Mardi Gras costumes at The Backstreet Cultural Museum
Mardi Gras costumes at the Backstreet Cultural Museum in New Orleans. Every year the various Mardi Gras Indian tribes make their costumes to use during Mardi Gras celebrations. Tribes create new costumes every year.
The Backstreet Cultural Museum receives donations of some of the costumes from previous Mardi Gras celebrations.
Close up of a Mardi Gras Indian costume at the Backstreet Cultural Museum in New Orleans. Each is sewn by hand, including all the detailed beading.

If you are going to New Orleans, I recommend a visit to the Backstreet Cultural Museum. It will show you a different side of the culture and history of New Orleans that you might not know.

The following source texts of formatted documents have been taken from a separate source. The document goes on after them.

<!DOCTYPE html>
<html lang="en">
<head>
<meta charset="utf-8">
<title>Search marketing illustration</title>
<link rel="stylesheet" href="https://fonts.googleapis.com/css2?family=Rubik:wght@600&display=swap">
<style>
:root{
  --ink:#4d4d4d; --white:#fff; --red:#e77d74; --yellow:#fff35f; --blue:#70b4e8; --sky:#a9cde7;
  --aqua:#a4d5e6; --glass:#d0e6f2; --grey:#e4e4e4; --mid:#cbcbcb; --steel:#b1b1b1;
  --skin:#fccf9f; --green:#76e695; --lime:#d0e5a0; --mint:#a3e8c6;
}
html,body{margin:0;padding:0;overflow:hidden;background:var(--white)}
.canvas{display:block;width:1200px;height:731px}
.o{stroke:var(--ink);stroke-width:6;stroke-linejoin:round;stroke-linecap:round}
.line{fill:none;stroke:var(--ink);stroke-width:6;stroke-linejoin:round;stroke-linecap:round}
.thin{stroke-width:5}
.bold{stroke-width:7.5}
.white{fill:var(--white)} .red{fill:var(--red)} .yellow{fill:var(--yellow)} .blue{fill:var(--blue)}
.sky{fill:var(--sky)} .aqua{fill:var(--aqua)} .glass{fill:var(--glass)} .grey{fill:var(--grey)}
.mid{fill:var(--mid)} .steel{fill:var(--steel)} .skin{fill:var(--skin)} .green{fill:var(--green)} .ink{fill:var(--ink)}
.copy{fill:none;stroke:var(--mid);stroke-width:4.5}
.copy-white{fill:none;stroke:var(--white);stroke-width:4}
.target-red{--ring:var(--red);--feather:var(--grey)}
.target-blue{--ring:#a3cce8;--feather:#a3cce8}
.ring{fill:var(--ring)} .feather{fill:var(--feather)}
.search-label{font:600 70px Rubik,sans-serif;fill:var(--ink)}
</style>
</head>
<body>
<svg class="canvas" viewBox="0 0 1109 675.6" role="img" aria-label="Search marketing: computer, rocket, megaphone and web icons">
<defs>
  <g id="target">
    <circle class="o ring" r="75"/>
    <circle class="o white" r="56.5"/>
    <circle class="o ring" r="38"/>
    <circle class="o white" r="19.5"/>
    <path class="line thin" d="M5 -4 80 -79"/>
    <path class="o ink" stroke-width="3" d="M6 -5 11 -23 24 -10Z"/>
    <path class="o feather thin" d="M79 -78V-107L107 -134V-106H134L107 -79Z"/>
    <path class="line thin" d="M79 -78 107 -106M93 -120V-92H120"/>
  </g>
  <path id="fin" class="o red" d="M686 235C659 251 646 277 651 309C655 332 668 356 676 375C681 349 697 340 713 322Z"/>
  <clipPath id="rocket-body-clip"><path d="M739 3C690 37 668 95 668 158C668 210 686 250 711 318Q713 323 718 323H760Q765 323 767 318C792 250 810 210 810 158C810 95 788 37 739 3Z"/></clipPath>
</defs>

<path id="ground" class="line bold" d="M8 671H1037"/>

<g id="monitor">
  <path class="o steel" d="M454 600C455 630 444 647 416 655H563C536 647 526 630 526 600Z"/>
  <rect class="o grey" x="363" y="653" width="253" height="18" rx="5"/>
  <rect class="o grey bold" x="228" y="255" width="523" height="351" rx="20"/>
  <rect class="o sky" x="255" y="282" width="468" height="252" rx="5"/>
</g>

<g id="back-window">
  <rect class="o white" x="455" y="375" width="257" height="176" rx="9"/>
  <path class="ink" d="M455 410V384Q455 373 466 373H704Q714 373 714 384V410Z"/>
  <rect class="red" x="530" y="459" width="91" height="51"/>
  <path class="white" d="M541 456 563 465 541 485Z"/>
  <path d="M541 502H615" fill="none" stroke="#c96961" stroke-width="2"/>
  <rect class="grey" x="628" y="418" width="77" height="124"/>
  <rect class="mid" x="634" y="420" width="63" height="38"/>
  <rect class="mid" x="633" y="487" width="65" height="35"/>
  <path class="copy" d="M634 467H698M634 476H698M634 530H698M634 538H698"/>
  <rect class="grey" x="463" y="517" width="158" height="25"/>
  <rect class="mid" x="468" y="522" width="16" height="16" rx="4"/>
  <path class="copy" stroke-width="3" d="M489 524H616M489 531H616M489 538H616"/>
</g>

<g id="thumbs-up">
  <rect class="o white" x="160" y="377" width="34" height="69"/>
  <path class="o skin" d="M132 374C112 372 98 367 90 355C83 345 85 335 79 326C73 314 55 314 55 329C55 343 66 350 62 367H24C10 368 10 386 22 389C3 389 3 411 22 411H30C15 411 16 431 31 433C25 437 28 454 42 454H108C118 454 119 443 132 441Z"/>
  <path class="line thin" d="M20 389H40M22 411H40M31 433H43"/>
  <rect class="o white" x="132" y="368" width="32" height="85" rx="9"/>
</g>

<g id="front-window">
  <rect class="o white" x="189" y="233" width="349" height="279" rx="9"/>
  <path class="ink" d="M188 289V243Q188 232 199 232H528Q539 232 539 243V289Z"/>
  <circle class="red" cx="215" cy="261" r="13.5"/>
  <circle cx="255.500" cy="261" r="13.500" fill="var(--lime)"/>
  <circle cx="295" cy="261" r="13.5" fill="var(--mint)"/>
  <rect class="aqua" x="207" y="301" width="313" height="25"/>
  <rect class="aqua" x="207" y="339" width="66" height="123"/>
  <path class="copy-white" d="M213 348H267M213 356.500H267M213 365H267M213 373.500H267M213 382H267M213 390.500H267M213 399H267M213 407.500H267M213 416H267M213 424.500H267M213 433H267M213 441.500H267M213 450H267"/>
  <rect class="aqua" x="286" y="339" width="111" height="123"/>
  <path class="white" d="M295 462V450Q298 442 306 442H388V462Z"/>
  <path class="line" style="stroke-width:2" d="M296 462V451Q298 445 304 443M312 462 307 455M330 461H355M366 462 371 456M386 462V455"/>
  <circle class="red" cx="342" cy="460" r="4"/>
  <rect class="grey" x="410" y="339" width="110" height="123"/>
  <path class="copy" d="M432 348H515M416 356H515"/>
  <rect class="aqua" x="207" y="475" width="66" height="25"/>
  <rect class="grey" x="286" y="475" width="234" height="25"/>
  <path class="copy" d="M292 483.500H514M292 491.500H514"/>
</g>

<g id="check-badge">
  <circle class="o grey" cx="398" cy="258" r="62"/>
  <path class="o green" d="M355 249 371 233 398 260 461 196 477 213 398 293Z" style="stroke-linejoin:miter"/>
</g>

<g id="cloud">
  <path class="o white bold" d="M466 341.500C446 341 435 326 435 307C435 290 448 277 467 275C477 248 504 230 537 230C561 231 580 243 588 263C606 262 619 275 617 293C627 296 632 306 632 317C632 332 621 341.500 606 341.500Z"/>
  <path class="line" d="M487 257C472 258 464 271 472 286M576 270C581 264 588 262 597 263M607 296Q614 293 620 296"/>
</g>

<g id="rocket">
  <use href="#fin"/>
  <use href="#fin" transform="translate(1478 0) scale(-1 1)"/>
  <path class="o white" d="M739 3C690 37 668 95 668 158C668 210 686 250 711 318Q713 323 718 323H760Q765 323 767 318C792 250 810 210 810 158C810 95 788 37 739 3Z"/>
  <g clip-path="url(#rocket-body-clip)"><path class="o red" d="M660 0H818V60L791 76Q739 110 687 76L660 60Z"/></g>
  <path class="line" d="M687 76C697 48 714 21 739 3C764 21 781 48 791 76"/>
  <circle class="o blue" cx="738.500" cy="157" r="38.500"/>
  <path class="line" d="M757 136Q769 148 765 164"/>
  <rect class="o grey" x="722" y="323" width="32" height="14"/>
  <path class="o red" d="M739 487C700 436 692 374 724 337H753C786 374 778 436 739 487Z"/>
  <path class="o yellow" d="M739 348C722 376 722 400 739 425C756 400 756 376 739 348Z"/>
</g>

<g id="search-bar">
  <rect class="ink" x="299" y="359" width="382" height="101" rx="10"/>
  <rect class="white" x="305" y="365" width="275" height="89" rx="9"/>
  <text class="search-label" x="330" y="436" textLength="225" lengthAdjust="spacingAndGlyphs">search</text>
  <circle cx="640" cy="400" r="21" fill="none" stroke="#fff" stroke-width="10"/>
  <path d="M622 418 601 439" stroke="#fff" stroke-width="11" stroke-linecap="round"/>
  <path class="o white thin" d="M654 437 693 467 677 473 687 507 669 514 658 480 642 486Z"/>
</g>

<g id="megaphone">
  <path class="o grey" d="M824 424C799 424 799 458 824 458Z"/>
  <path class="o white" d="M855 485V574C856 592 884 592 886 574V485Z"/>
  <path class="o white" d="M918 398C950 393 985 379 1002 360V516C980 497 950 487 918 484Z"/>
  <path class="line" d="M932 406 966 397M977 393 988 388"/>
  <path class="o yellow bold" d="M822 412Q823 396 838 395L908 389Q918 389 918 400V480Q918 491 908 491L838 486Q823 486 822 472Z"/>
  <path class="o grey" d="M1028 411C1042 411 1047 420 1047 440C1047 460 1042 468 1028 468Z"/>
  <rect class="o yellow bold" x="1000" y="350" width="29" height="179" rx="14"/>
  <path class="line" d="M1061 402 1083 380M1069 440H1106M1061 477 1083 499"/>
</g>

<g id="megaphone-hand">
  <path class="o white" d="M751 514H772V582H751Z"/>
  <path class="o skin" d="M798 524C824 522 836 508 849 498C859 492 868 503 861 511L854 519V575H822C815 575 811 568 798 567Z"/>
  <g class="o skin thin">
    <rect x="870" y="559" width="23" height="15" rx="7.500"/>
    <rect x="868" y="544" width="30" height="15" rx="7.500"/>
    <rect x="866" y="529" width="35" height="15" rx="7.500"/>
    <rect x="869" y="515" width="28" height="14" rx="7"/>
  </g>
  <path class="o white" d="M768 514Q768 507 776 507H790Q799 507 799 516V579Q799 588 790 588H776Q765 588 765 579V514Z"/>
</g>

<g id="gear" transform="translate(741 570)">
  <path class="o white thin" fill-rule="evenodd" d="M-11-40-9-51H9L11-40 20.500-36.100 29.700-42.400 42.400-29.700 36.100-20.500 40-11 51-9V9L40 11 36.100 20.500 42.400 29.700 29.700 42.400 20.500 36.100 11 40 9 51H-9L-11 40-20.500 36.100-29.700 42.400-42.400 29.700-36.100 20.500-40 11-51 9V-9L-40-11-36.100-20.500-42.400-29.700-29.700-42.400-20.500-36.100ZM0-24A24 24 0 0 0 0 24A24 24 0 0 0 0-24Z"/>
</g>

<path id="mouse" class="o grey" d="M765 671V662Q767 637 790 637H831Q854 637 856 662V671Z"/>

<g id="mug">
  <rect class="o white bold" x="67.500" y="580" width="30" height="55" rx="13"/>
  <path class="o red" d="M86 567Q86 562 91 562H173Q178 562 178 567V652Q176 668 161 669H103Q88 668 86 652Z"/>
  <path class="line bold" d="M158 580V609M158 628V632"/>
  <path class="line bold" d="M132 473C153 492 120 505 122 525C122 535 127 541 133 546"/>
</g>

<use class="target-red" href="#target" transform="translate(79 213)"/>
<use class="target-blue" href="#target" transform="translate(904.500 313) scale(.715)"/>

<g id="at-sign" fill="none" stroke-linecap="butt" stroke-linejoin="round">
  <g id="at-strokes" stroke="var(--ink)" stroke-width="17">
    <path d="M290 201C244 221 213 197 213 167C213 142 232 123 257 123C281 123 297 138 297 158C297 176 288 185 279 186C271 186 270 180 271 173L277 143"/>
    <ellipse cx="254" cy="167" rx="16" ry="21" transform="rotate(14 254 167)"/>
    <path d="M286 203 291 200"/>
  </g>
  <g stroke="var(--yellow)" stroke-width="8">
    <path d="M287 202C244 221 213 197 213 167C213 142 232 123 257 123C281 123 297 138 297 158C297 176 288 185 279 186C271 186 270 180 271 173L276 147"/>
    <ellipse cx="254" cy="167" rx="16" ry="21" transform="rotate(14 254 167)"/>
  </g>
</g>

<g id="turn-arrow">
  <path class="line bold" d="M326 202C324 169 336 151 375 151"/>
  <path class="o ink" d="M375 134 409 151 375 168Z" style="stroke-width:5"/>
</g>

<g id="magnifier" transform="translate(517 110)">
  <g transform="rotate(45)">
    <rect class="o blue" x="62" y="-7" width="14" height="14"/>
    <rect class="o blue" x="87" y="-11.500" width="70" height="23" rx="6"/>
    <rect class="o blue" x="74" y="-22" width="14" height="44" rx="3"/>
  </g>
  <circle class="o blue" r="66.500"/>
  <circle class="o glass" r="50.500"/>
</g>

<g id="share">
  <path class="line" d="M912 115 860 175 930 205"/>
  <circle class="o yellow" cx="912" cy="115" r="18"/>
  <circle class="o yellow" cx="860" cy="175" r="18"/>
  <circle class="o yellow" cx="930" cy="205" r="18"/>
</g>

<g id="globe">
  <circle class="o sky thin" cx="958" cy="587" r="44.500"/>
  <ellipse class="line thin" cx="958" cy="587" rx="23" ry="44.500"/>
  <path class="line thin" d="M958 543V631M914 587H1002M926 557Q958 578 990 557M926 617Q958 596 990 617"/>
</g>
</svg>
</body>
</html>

Like this post? Put a pin in it.

Things To Know
The Backstreet Cultural Museum is at 1116 Henriette Delille Street in New Orleans. Admission is $8/person. Be sure to phone the museum in advance to ensure they will be open when you plan to visit.
While in New Orleans my friend and I stayed at the lovely Blake Hotel New Orleans in the Central Business District. This stay was free as I had won a trip to New Orleans. If you’re looking for a place to stay in New Orleans there are a variety of hotels you can book here.

Have you been to The Backstreet Cultural Museum?

10 thoughts on “The Backstreet Cultural Museum in New Orleans”

  1. OK- this is too cool! Being from the area, I’ve never even heard of this museum! When I get back to Nola, I’m going to check it out! I’m a culture addict… this is perfect!

  2. It’s a small museum and completely off the tourist trail, unless you know where to find it. Worth a visit if you want to learn more about New Orleans culture, which I find pretty fascinating.

  3. Lindsay this museum would be totally up your alley then. It’s a smaller museum, but there’s a lot to see there. I wish I would have had more time, but then again that’s what a third visit to New Orleans is for.

  4. Off-the-beaten track. My kind of find. Looks fascinating. If I’m ever in New Orleans, I’m looking up Mr. Sylvester and his Backstreet Cultural Museum. Thanks.

  5. It is a really great museum, and definitely off-the-beaten track. You should definitely check it out if you’re ever in NOLA.

Leave a Comment

Your email address will not be published. Required fields are marked *

Scroll to Top